As what could be expected for someone who spent his HOF career almost even split between two franchises (10 years with Baltimore, 8 with the Yankees), Mike Mussina has decided to not have a logo on his cap on his HOF plaque.
The late Roy Halladay won’t either. In a somewhat surprising decision, his family decided no logo either. It was expected that Halladay may have a Blue Jay logo on his cap since he spent 12 years in Toronto, and 4 with the Phillies.
Mariano Rivera and Edgar Martinez only played for the Yankees and Mariners, respectively.
It was mentioned that Rivera will be the eighth HOF whose playing career was solely with the Yankees (Derek Jeter will be #9 next year). The others are Whitey Ford, Bill Dickey, Lou Gehrig, Phil Rizzuto, Earle Combs, Joe DiMaggio and Mickey Mantle.
Veterans’ Committee choices Harold Baines and Lee Smith, both of whom played for various teams, will both be representing Chicago: Baines the White Sox, Smith the Cubs.
Former MLB umpire Jim McKean passed away at the age of 73. He umpired in 3 WS, 1979, 1985 and 1995.
Posted in Awards, Ex-Players, Mike's Musings
Tagged Baines, Combs, Dickey, DiMaggio, Ford, Gehrig, Halladay, Jeter, Mantle, Martinez, McKean, Mussina, Rivera, Rizzuto, Smith
Not much happening now. Awaiting word on where Millwood winds up. Waiting for Pitchers and Catchers to officially open Spring Training.
Busy with a few personal items. I did write another piece over on the BBD blog. This profile is on Earle Combs. BBD’s link is to the right.
Celtics 3-0 vs. Lebron and Co. with a win today.
I’m glad a 68 year old legend won the Grammy for Best Solo Rock Vocal Performance (Paul McCartney, Helter Skelter, on Good Evening New York City CD; live from his Citi Field concerts, summer of 2009).
Well, I picked the #1 CF (Mays) and had 3 of the 4 runnersup. Mantle, DiMaggio and Snider.
I differed on one player.
I chose Bernie Williams.
1991-2006. .297 BA, 287 HR.
Average 162 game season, .297-22-98, 11 SB, 125 OPS+. 2x top 10 mvp. 1 batting title. 4 GG.
Their choice was Earle “The Kentucky Colonel” Combs. .325 and a HOF. CF on the 1927 club. 1924-1935, career shortened when he fractured his skull running into the wall at Sportsman’s Park in 1934.

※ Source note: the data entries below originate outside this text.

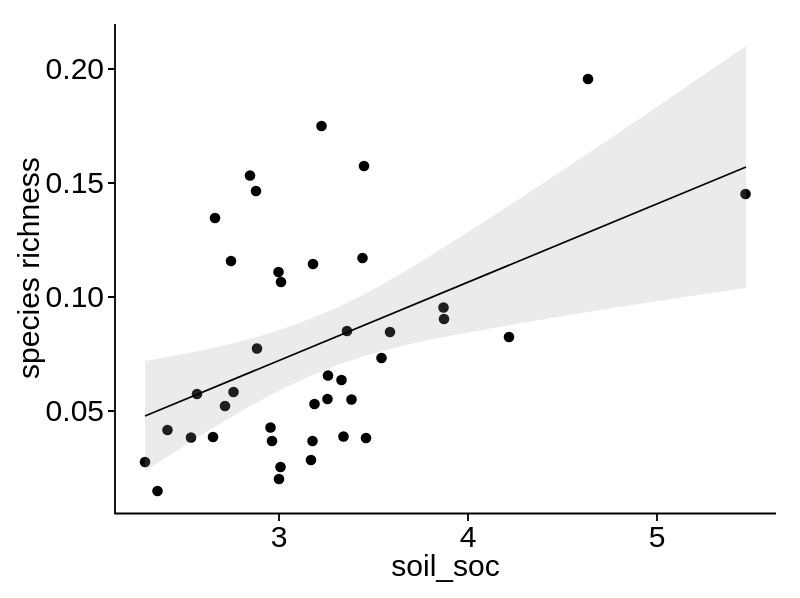
<!DOCTYPE html>
<html lang="en">
<head>
<meta charset="utf-8">
<title>Species richness by soil_soc</title>
<style>
:root { --paper: #fff; --ink: #000; --band: #999; }
* { box-sizing: border-box; }
html, body { margin: 0; overflow: hidden; }
.chart {
  position: relative; width: 800px; height: 598px; overflow: hidden;
  background: var(--paper); color: var(--ink);
  font: 30px/40px "Liberation Sans", Arial, sans-serif;
}
.plot { position: absolute; inset: 0; display: block; }
.axis { fill: none; stroke: var(--ink); stroke-width: 1.8; }
.confidence { fill: var(--band); fill-opacity: .2; }
.trend { stroke: var(--ink); stroke-width: 1.7; }
.ticks { position: absolute; display: grid; }
.ticks-y { left: 0; top: 12px; width: 104px; grid-auto-rows: 114px; align-items: center; justify-items: end; }
.ticks-x { left: 184.5px; top: 517px; grid-template-columns: repeat(3, 189px); justify-items: center; }
.title { position: absolute; white-space: nowrap; text-align: center; }
.title-x { left: 115px; top: 546px; width: 661px; }
.title-y { left: -121px; top: 248px; width: 300px; transform: rotate(-90deg); }
</style>
</head>
<body>
<main class="chart">
  <svg class="plot" width="800" height="598" viewBox="0 0 800 598" role="img" aria-label="Scatter plot of species richness against soil_soc with a rising regression line and confidence band">
    <defs><circle id="dot" r="5.3"/></defs>
    <g class="points">
      <use href="#dot" x="145" y="462"/>
      <use href="#dot" x="157.500" y="491"/>
      <use href="#dot" x="167.500" y="430"/>
      <use href="#dot" x="191" y="437.500"/>
      <use href="#dot" x="197" y="394"/>
      <use href="#dot" x="213" y="437"/>
      <use href="#dot" x="225" y="406"/>
      <use href="#dot" x="233.500" y="392"/>
      <use href="#dot" x="215" y="218"/>
      <use href="#dot" x="231" y="261"/>
      <use href="#dot" x="250" y="175.500"/>
      <use href="#dot" x="256" y="191"/>
      <use href="#dot" x="257" y="348.500"/>
      <use href="#dot" x="278.500" y="272"/>
      <use href="#dot" x="281" y="282"/>
      <use href="#dot" x="270.500" y="427.500"/>
      <use href="#dot" x="272" y="441"/>
      <use href="#dot" x="280.500" y="467"/>
      <use href="#dot" x="279" y="479"/>
      <use href="#dot" x="313" y="264"/>
      <use href="#dot" x="321.500" y="126"/>
      <use href="#dot" x="364" y="166"/>
      <use href="#dot" x="362.500" y="258"/>
      <use href="#dot" x="347" y="331"/>
      <use href="#dot" x="390" y="332"/>
      <use href="#dot" x="381.500" y="358"/>
      <use href="#dot" x="328" y="375.500"/>
      <use href="#dot" x="341.500" y="380"/>
      <use href="#dot" x="327.500" y="399"/>
      <use href="#dot" x="314.500" y="404"/>
      <use href="#dot" x="351.500" y="399.500"/>
      <use href="#dot" x="312.500" y="441"/>
      <use href="#dot" x="311" y="460"/>
      <use href="#dot" x="343.500" y="436.500"/>
      <use href="#dot" x="366" y="438"/>
      <use href="#dot" x="443.500" y="307.500"/>
      <use href="#dot" x="444" y="319"/>
      <use href="#dot" x="509" y="337"/>
      <use href="#dot" x="588" y="79"/>
      <use href="#dot" x="745.500" y="194"/>
    </g>
    <path class="confidence" d="M145 361C202 351 260 340 317 316C365 297 412 268 460 237C555 177 651 111 746 46V288C651 302 555 316 460 334C412 343 365 353 317 373C260 397 202 434 145 471Z"/>
    <line class="trend" x1="145" y1="416" x2="746" y2="167"/>
    <path class="axis" d="M115 24V513.500H776"/>
    <path class="axis" d="M108 69H115M108 183H115M108 297H115M108 411H115M279 514V521M468 514V521M657 514V521"/>
  </svg>
  <div class="ticks ticks-y"><span>0.20</span><span>0.15</span><span>0.10</span><span>0.05</span></div>
  <div class="ticks ticks-x"><span>3</span><span>4</span><span>5</span></div>
  <div class="title title-y">species richness</div>
  <div class="title title-x">soil_soc</div>
</main>
</body>
</html>
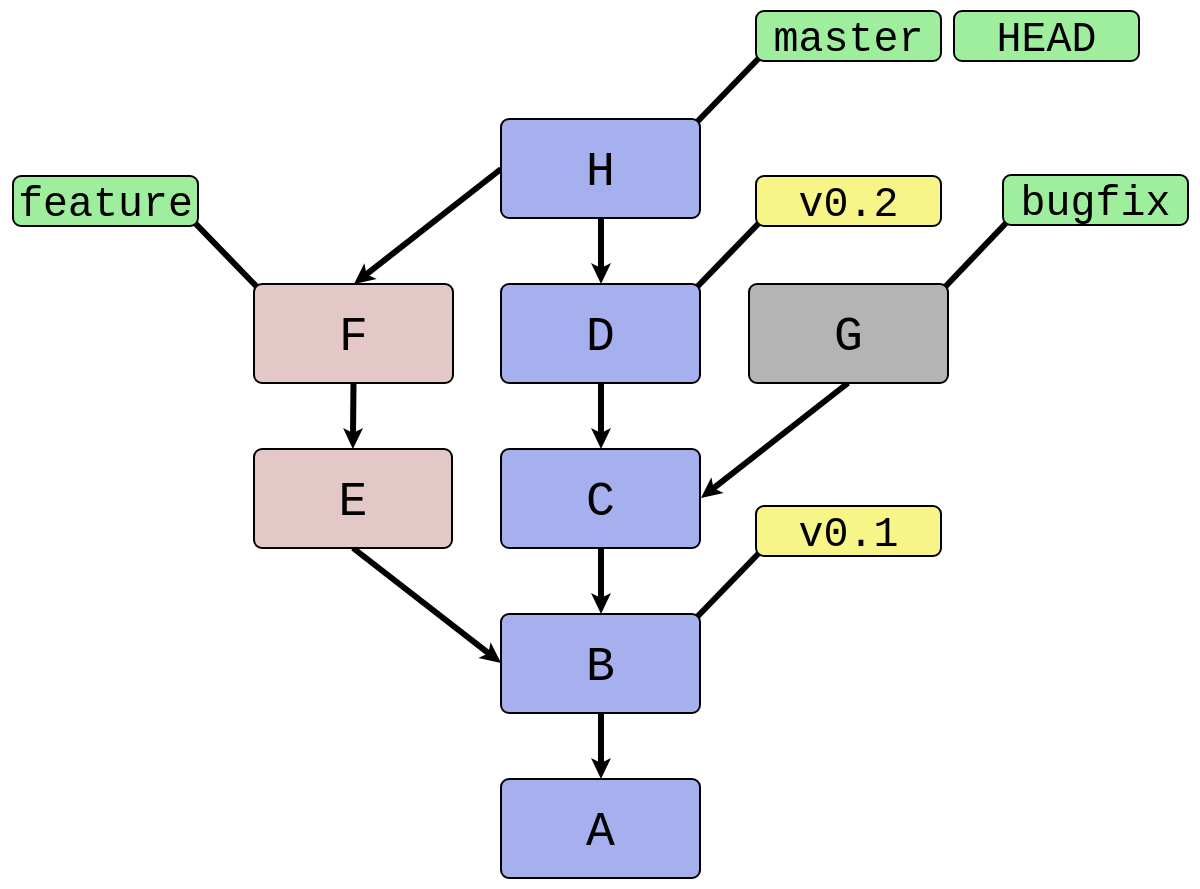
<!DOCTYPE html>
<html lang="en">
<head>
<meta charset="utf-8">
<title>Commit graph with branches and tags</title>
<style>
:root {
  --ink: #000;
  --paper: #fff;
  --mainline: #a7b0ee;
  --feature: #e4c8c8;
  --bugfix: #b4b4b4;
  --branch: #9eee9e;
  --tag: #f7f587;
}
* { box-sizing: border-box; }
body { margin: 0; background: var(--paper); }
.graph {
  position: relative;
  width: 1200px;
  height: 889px;
  overflow: hidden;
  background: var(--paper);
  color: var(--ink);
  font-family: "Liberation Mono", monospace;
  line-height: 1;
}
.links { position: absolute; left: 0; top: 0; }
.links line { stroke: var(--ink); stroke-width: 6; }
.commit, .ref {
  position: absolute;
  display: flex;
  align-items: center;
  justify-content: center;
  border: 2px solid var(--ink);
  border-radius: 9px;
  white-space: nowrap;
}
.commit { width: 201px; height: 101px; padding-top: 7px; font-size: 48px; background: var(--mainline); }
.ref { width: 187px; height: 52px; padding-top: 7px; font-size: 41.6px; }
.on-feature { background: var(--feature); }
.on-bugfix { background: var(--bugfix); }
.branch { background: var(--branch); }
.tag { background: var(--tag); }
</style>
</head>
<body>
<main class="graph">
  <svg class="links" width="1200" height="889" viewBox="0 0 1200 889" aria-hidden="true">
    <defs>
      <marker id="arrowhead" markerUnits="userSpaceOnUse" markerWidth="24" markerHeight="24" refX="8" refY="12" orient="auto">
        <path d="M1 2L22 12L1 22L6 12Z"/>
      </marker>
    </defs>
    <g class="ref-links">
      <line x1="759" y1="58" x2="697" y2="122"/>
      <line x1="194" y1="222" x2="258" y2="288"/>
      <line x1="759" y1="223" x2="697" y2="287"/>
      <line x1="1007" y1="222" x2="945" y2="287"/>
      <line x1="759" y1="553" x2="697" y2="617"/>
    </g>
    <g class="parent-links" marker-end="url(#arrowhead)">
      <line x1="601" y1="218" x2="601" y2="270" marker-end="url(#arrowhead)"/>
      <line x1="601" y1="383" x2="601" y2="435" marker-end="url(#arrowhead)"/>
      <line x1="601" y1="548" x2="601" y2="600" marker-end="url(#arrowhead)"/>
      <line x1="601" y1="713" x2="601" y2="765" marker-end="url(#arrowhead)"/>
      <line x1="353.5" y1="383" x2="353" y2="435" marker-end="url(#arrowhead)"/>
      <line x1="501" y1="169" x2="365" y2="275.4" marker-end="url(#arrowhead)"/>
      <line x1="353" y1="548" x2="490" y2="654.4" marker-end="url(#arrowhead)"/>
      <line x1="848" y1="383" x2="712" y2="489.4" marker-end="url(#arrowhead)"/>
    </g>
  </svg>

  <div class="commit" style="left:500px;top:118px">H</div>
  <div class="commit" style="left:500px;top:283px">D</div>
  <div class="commit" style="left:500px;top:448px">C</div>
  <div class="commit" style="left:500px;top:613px">B</div>
  <div class="commit" style="left:500px;top:778px">A</div>
  <div class="commit on-feature" style="left:253px;top:283px">F</div>
  <div class="commit on-feature" style="left:253px;top:448px;width:200px">E</div>
  <div class="commit on-bugfix" style="left:748px;top:283px">G</div>

  <div class="ref branch" style="left:755px;top:10px">master</div>
  <div class="ref branch" style="left:953px;top:10px">HEAD</div>
  <div class="ref branch" style="left:12px;top:175px">feature</div>
  <div class="ref branch" style="left:1002px;top:174px">bugfix</div>
  <div class="ref tag" style="left:755px;top:175px">v0.2</div>
  <div class="ref tag" style="left:755px;top:505px">v0.1</div>
</main>
</body>
</html>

A 162 g. season for Combs would translate to .325-6-70, 11 SB; OPS+ 126.
The average goes to Combs, a leadoff hitter, the power to Bernie, who was in the middle of the lineup.
I can’t really argue with the panel’s selection of Combs over Bernie. It’s a tossup to me. The only knock against Combs could be his brevity. 9 years of 100 or more games played, but then that injury…
In the leaderboard of fans vs. the panel, I am still in 2nd place.
Next week, pitchers.